LEXINGTON, Ky. (WKYT) - This fall marks the 35th anniversary of what became known as one of the most tragic moments in the history of downtown Lexington.
In 1978, Lexington eagerly waited for the finishing touches on what would be, at the time, the tallest building in the city. But before the 22-story Kincaid Towers were finished, something tragic happened.
During the construction of the tower, a Hollywood movie company came to town to produce a film called 'Steel,' starring Kentucky native, the Six Million Dollar Man and former EKU football player Lee Majors.
In interviews prior to the shooting Lee Majors promoted the stunt. "For the final day's filming, George Kennedy is to fall from this building to his death," Majors said at the time. "His fall will be done by Hollywood motion picture stunt man, AJ Bakunas."
The script called for stunt-man AJ Bakunas to leap from the tower, a 323-feet drop, "We've been down here for 16-weeks preparing for this," Bakunas said in an interview. "You, and everyone else on the crew, and I'd like to thank everyone in Kentucky for their hospitality, for helping us out so much."
The doctor who was assigned to oversee medical attention on the movie set, Dr. Judson Chalkley, tried to stop the stunt, believing it was just too dangerous, "I told the producer, the director, I told AJ, I didn't think it was a good idea.

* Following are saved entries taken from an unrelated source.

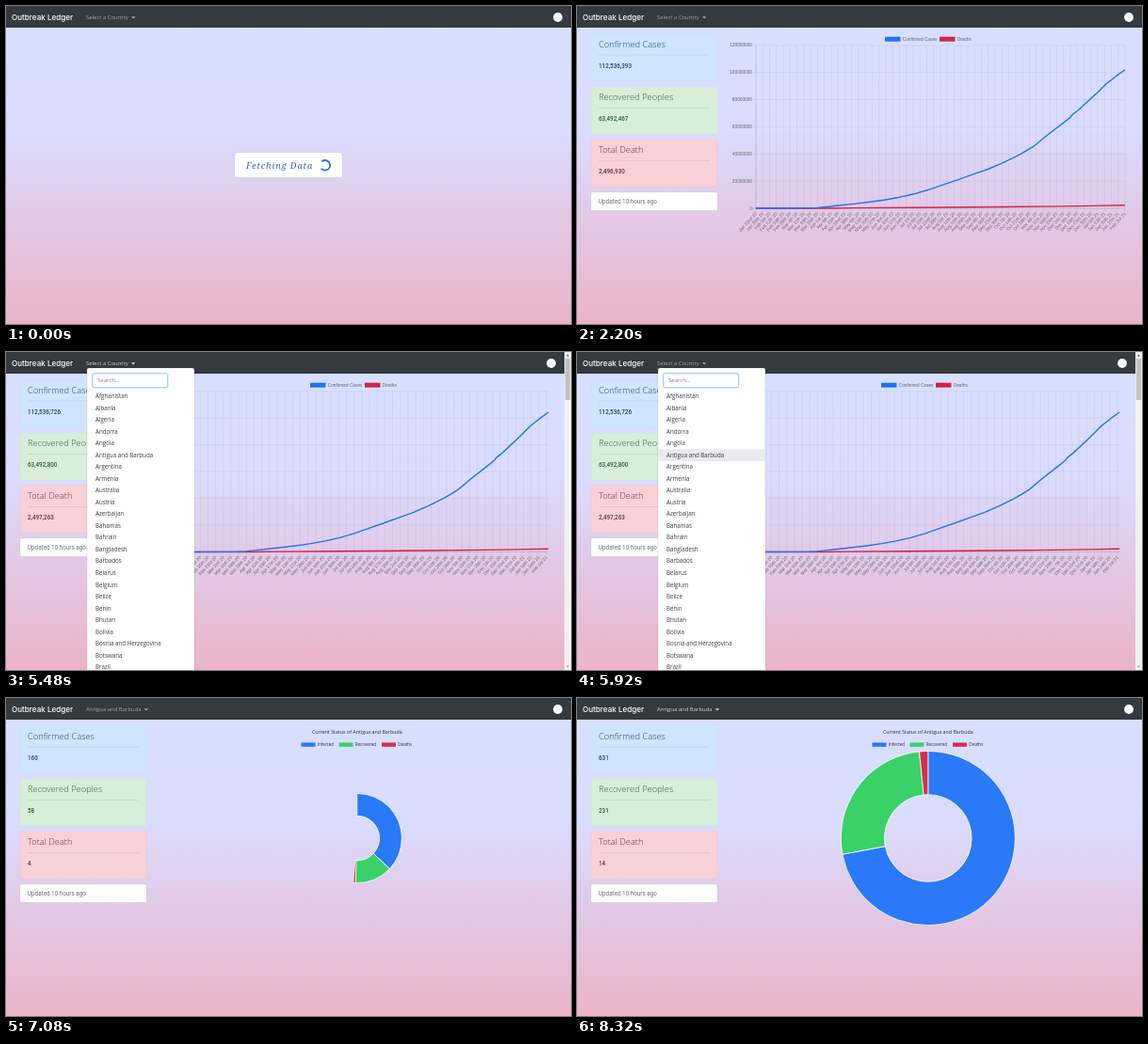
An HTML page with a canvas that plays this animation: 600 by 338 pixels, repeating every 8360 ms.

```html
<!DOCTYPE html>
<html lang="en">
<head>
<meta charset="utf-8">
<title>Outbreak Ledger</title>
<style>
html, body { margin: 0; width: 100%; height: 100%; overflow: hidden; }
canvas { display: block; width: 600px; height: 338px; }
</style>
</head>
<body>
<canvas id="stage"></canvas>
<script>
const LOOP = 8360, STEP = 40;
const DATA_AT = 880, COUNT_AT = 1023, CHART_AT = 1590, SETTLE_AT = 2200;
const OPEN_AT = 5480, PRESS_AT = 6320, CLOSE_AT = 6560, RING_AT = 6915, RECOUNT_AT = 7038;
const BLUE = '#1f75ee', RED = '#d22446';
const SANS = '"Open Sans", sans-serif', ROBOTO = 'Roboto, sans-serif';
const ARIAL = '"Liberation Sans", sans-serif', SERIF = '"Noto Serif", serif';

const WORLD = [112536726, 63492800, 2497263];
const LOCAL = [631, 231, 14];
const COUNTRY = 'Antigua and Barbuda';
const COUNTRIES = ['Afghanistan', 'Albania', 'Algeria', 'Andorra', 'Angola', COUNTRY, 'Argentina',
  'Armenia', 'Australia', 'Austria', 'Azerbaijan', 'Bahamas', 'Bahrain', 'Bangladesh', 'Barbados',
  'Belarus', 'Belgium', 'Belize', 'Benin', 'Bhutan', 'Bolivia', 'Bosnia and Herzegovina',
  'Botswana', 'Brazil'];

// [day, millions]
const CASES = [[0, 0], [40, .09], [55, .2], [63, .47], [70, .93], [85, 2.1], [100, 3.3], [115, 4.6],
  [131, 6.2], [146, 8.2], [161, 10.6], [176, 13.8], [192, 17.8], [207, 21.6], [223, 25.8], [238, 29.6],
  [253, 34.3], [268, 39.6], [276, 43], [284, 46.5], [299, 55.5], [314, 63.9], [322, 68.5], [324, 70.6],
  [330, 73.9], [345, 84], [352, 88.9], [359, 94], [369, 99.7], [378, 104.4]];
const DEATHS = [[0, 0], [60, .01], [70, .05], [100, .24], [161, .51], [253, 1.02], [314, 1.48],
  [345, 1.83], [378, 2.27]];
const LAST_DAY = 378;

const CARDS = [
  { y: 29.5, title: 'Confirmed Cases', fill: '#cfe4ff', edge: '#c2dcfa', ink: '#26406a' },
  { y: 86, title: 'Recovered Peoples', fill: '#d7eed9', edge: '#c8e6cc', ink: '#2c5c48' },
  { y: 142, title: 'Total Death', fill: '#f7d0d8', edge: '#f1c2cc', ink: '#6f2c3e' }
];

const canvas = document.getElementById('stage');
const c = canvas.getContext('2d');
const dpr = window.devicePixelRatio || 1;
canvas.width = 600 * dpr;
canvas.height = 338 * dpr;

const clamp = v => Math.max(0, Math.min(1, v));
const outQuart = v => 1 - (1 - clamp(v)) ** 4;
const outExpo = v => v <= 0 ? 0 : v >= 1 ? 1 : (1 - 2 ** (-10 * v)) * 1024 / 1023;

function text(str, x, y, font, color, align = 'left') {
  c.font = font;
  c.fillStyle = color;
  c.textAlign = align;
  c.fillText(str, x, y);
}

function box(x, y, w, h, fill, edge, r = 0, line = .5) {
  c.beginPath();
  c.roundRect(x, y, w, h, r);
  if (fill) { c.fillStyle = fill; c.fill(); }
  if (edge) { c.strokeStyle = edge; c.lineWidth = line; c.stroke(); }
}

function line(points, color, width) {
  c.beginPath();
  points.forEach(p => c.lineTo(...p));
  c.strokeStyle = color;
  c.lineWidth = width;
  c.lineJoin = 'round';
  c.stroke();
}

function triangle(x, y, w, h, color) {
  c.beginPath();
  c.moveTo(x, y);
  c.lineTo(x + w, y);
  c.lineTo(x + w / 2, y + h);
  c.fillStyle = color;
  c.fill();
}

function background() {
  const g = c.createLinearGradient(0, 23, 0, 338);
  g.addColorStop(0, '#d7dfff');
  g.addColorStop(.33, '#dadcff');
  g.addColorStop(1, '#ebb3c8');
  c.fillStyle = g;
  c.fillRect(0, 0, 600, 338);
}

function navbar(t, open) {
  box(0, 0, 600, 23, '#343a3e');
  text('Outbreak Ledger', 6, 14.5, '500 8.1px Inter, sans-serif', '#fff');
  const hover = t >= 4200 && t < 4400 || t >= 5000 && t < 5600 || t >= 7760;
  const color = `rgba(255,255,255,${hover ? .78 : .55})`;
  const label = t < CLOSE_AT ? 'Select a Country' : COUNTRY;
  text(label, 85, 14.2, '5.95px ' + SANS, color);
  triangle(85 + c.measureText(label).width + 3, 11.2, 4.6, 2.4, color);
  c.beginPath();
  c.arc(open ? 579 : 586, 12, 4.9, 0, 7);
  c.fillStyle = '#fff';
  c.fill();
}

function spinner(x, y, r, gap) {
  const a = gap * Math.PI / 180;
  c.beginPath();
  c.arc(x, y, r, a + Math.PI / 4, a + Math.PI * 7 / 4);
  c.strokeStyle = BLUE;
  c.lineWidth = 1.8;
  c.stroke();
}

function script(str, x, y, color, spacing) {
  c.letterSpacing = spacing + 'px';
  text(str, x, y, 'italic 9.2px ' + SERIF, color);
  c.letterSpacing = '0px';
}

function fetching(t) {
  box(243, 156, 114, 26, '#fff', 'rgba(0,0,0,.08)', 2);
  script('Fetching Data', 255, 172.6, '#2f62c6', .9);
  spinner(338.8, 169.3, 5.3, 185 + t * .48);
}

// Large totals run evenly to 333 short of the end, then ease in the rest.
function count(i, t) {
  if (t >= RING_AT) return LOCAL[i] * outExpo((t - RECOUNT_AT) / 1000);
  const near = WORLD[i] - 333;
  if (t <= SETTLE_AT) return near * clamp((t - COUNT_AT) / 1175);
  return near + 333 * outExpo((t - SETTLE_AT) / 900);
}

function cards(t) {
  CARDS.forEach(({ y, title, fill, edge, ink }, i) => {
    box(15, y, 134, 50, fill, edge, 1.6);
    text(title, 23, y + 14.4, '300 9.3px ' + SANS, ink);
    box(23, y + 22.3, 118, .5, 'rgba(60,60,90,.2)');
    const value = Math.round(count(i, t)).toLocaleString('en-US');
    text(value, 23, y + 36, '500 6.3px ' + ROBOTO, ink);
  });
  box(15, 198, 134, 19.3, '#fff', 'rgba(0,0,0,.08)', 1.6);
  text('Updated 10 hours ago', 23, 210.2, '6.3px ' + ROBOTO, '#6c7076');
}

function dateLabel(day) {
  const d = new Date(Date.UTC(2020, 0, 22 + day));
  const n = d.getUTCDate();
  const teen = n > 10 && n < 14;
  const suffix = !teen && ['', 'st', 'nd', 'rd'][n % 10] || 'th';
  const month = d.toLocaleString('en-US', { month: 'short', timeZone: 'UTC' });
  return `${month} ${n}${suffix} ${d.getUTCFullYear() - 2000}`;
}

function legend(items, font, y, h, color) {
  for (const [x, w, fill, label] of items) {
    box(x, y, w, h, fill);
    text(label, x + w + 2.2, y + h - .8, font, color);
  }
}

function lineChart(t, open) {
  const left = 190, top = 41.8;
  const right = open ? 576 : 582, base = open ? 212.5 : 215;
  const font = '4.75px ' + ARIAL, grid = 'rgba(0,0,0,.1)';
  const px = day => left + day / LAST_DAY * (right - left);
  const py = m => base - m / 120 * (base - top);
  const shift = open ? -4 : 0;
  legend([[327 + shift, 16.5, BLUE, 'Confirmed Cases'], [385 + shift, 16.5, RED, 'Deaths']],
    font, 32.7, 5, '#666');

  for (let m = 0; m <= 120; m += 20) {
    line([[left - 4, py(m)], [right, py(m)]], m ? grid : 'rgba(0,0,0,.25)', .5);
    text(m * 1e6, left - 4, py(m) + 1.6, font, '#666', 'right');
  }
  for (let day = 0; day <= LAST_DAY; day += open ? 8 : 7) {
    const x = px(day);
    line([[x, top], [x, base + 4]], day ? grid : 'rgba(0,0,0,.25)', .5);
    c.save();
    c.translate(x, base + 5);
    c.rotate(-48 * Math.PI / 180);
    text(dateLabel(day), 0, 1.6, font, '#666', 'right');
    c.restore();
  }
  const grow = outQuart((t - CHART_AT) / 1000);
  const plot = (data, color) => line(data.map(([d, m]) => [px(d), py(m * grow)]), color, 1.4);
  plot(DEATHS, RED);
  plot(CASES, BLUE);
}

function doughnut(t) {
  const colors = ['#2979f8', '#3ad168', '#d5304f'];
  const total = LOCAL[0] + LOCAL[1] + LOCAL[2];
  const grow = outQuart((t - RING_AT) / 1000);
  text('Current Status of ' + COUNTRY, 372.8, 37.8, '500 5.3px ' + SANS, '#2c2c38', 'center');
  legend([[313.5, 15, colors[0], 'Infected'], [353.5, 15, colors[1], 'Recovered'],
    [399, 15, colors[2], 'Deaths']], '4.6px ' + SANS, 47.4, 4.4, '#333');
  let a = -Math.PI / 2;
  LOCAL.forEach((v, i) => {
    const end = a + v / total * Math.PI * 2 * grow;
    c.beginPath();
    c.arc(372.8, 149, 92.5 * grow, a, end);
    c.arc(372.8, 149, 46.3 * grow, end, a, true);
    c.closePath();
    c.fillStyle = colors[i];
    c.fill();
    c.strokeStyle = '#fff';
    c.lineWidth = .8;
    c.stroke();
    a = end;
  });
}

function dropdown(t) {
  box(86, 17, 114, 340, '#fff', 'rgba(0,0,0,.18)', 2);
  const focus = 1 - clamp((t - PRESS_AT) / 120);
  box(92, 23, 79.5, 14.6, null, `rgba(0,123,255,${.27 * focus})`, 2, 2);
  box(92, 23, 79.5, 14.6, '#fff', focus > .5 ? '#80aef5' : '#ced4da', 1.6);
  text('Search...', 97, 32.4, '6px ' + SANS, '#7a7f85');

  const row = t < 5640 ? -1 : Math.min(5, Math.floor((t - 5640) / 40));
  COUNTRIES.forEach((name, i) => {
    const y = 47 + i * 12.52, pressed = i === row && t >= PRESS_AT;
    if (i === row) box(86.3, y - 6.2, 113.4, 12.5, pressed ? '#1a78f5' : '#e9e9ee');
    text(name, 95, y + 2.2, '6.2px ' + SANS, pressed ? '#fff' : '#3a3d42');
  });
}

function scrollbar() {
  box(593, 0, 7, 338, '#f1f1f1');
  box(593.8, 7, 5.4, 44, '#c1c1c1');
  triangle(595, 4.6, 3, -2, '#555');
  triangle(595, 333.5, 3, 2, '#999');
}

function draw(t) {
  const open = t >= OPEN_AT && t < CLOSE_AT;
  c.setTransform(dpr, 0, 0, dpr, 0, 0);
  background();
  navbar(t, open);
  if (t < DATA_AT) return fetching(t);
  cards(t);
  if (t < CHART_AT) {
    script('Loading', 343.5, 117.4, '#2462c8', .75);
    spinner(395.6, 114, 5.6, 95 + (t - 1160) * .48);
  } else if (t < RING_AT) {
    lineChart(t, open);
  } else {
    doughnut(t);
  }
  if (open) {
    dropdown(t);
    scrollbar();
  }
}

const start = performance.now();
function tick() {
  const t = (performance.now() - start) % LOOP;
  draw(Math.floor(t / STEP) * STEP);
  requestAnimationFrame(tick);
}
tick();
</script>
</body>
</html>
```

We already had the movie in the can so to speak."
Bakunas had already jumped, on film, from the ninth story. But once he heard that a rival stunt man had broken his free fall record at another location, he insisted on re-shooting from the top story, which was 323 feet.
Former WKYT News Director Ken Kurtz said the station had four cameramen employed at the time and all four were assigned to shoot the jump. It was a big deal, according to Kurtz, "This was the first film in a major city in Kentucky, first time in Lexington."
As the cameras rolled, Bakunas made the jump. Traveling at a speed of 115 feet per second, you can hear in the video when Bakunas lands on the air bag below, the sound was concerning to those present.
Former WKYT cameraman BW Blanton was there that day, he said he knew immediately something was wrong. "When he hit, the ground shook beneath my feet," Blanton said.
Chalkley couldn't be there at the time of the filming. He was working the emergency room at Good Samaritan Hospital, but he had one of the paramedics relaying play by play on a walkie talkie, "They initially said everything was okay. And then there was an 'oh my gosh' moment when they realized the air bag had ruptured," Chalkley said.
Incredibly, Bakunas was alive, but critically injured.
Dr. Chalkley was there when Bakunas arrived at the emergency room, "When he initially presented to the emergency room, he grabbed my arm with a look of desperation. He grasped me really hard,he was a strong guy, and it was a very dramatic thing, but you could see in his eyes the fear," Chalkley said.
Incredibly, Bakunas' head and other organs were still intact, but his lungs were too badly damaged during the fall. He died the next day.
The excitement that had gripped he town, gave way to sadness. Kurtz recalls people who never knew AJ Bakunas still seemed to feel the loss. "The city took a real and personal interest in it. And there was definite sadness went he accident happened," Kurtz said.
Blanton still remembers the feeling amongst the crowd that day. "What was going to be a glorious moment, suddenly became a horrific event," he said.
It is still not clear why the air bag ruptured.
A comment made by Lee Majors following his interview with Bakunas just before his jump, makes that tragedy all the more chilling. "Now go back and keep preparing because I wanna keep you around. Well,it should be exciting, but one thing I'd like to know, are world records worth the risk? It's obvious to AJ Bakunas, it is. We'll see," Majors said to Bakunas before the jump.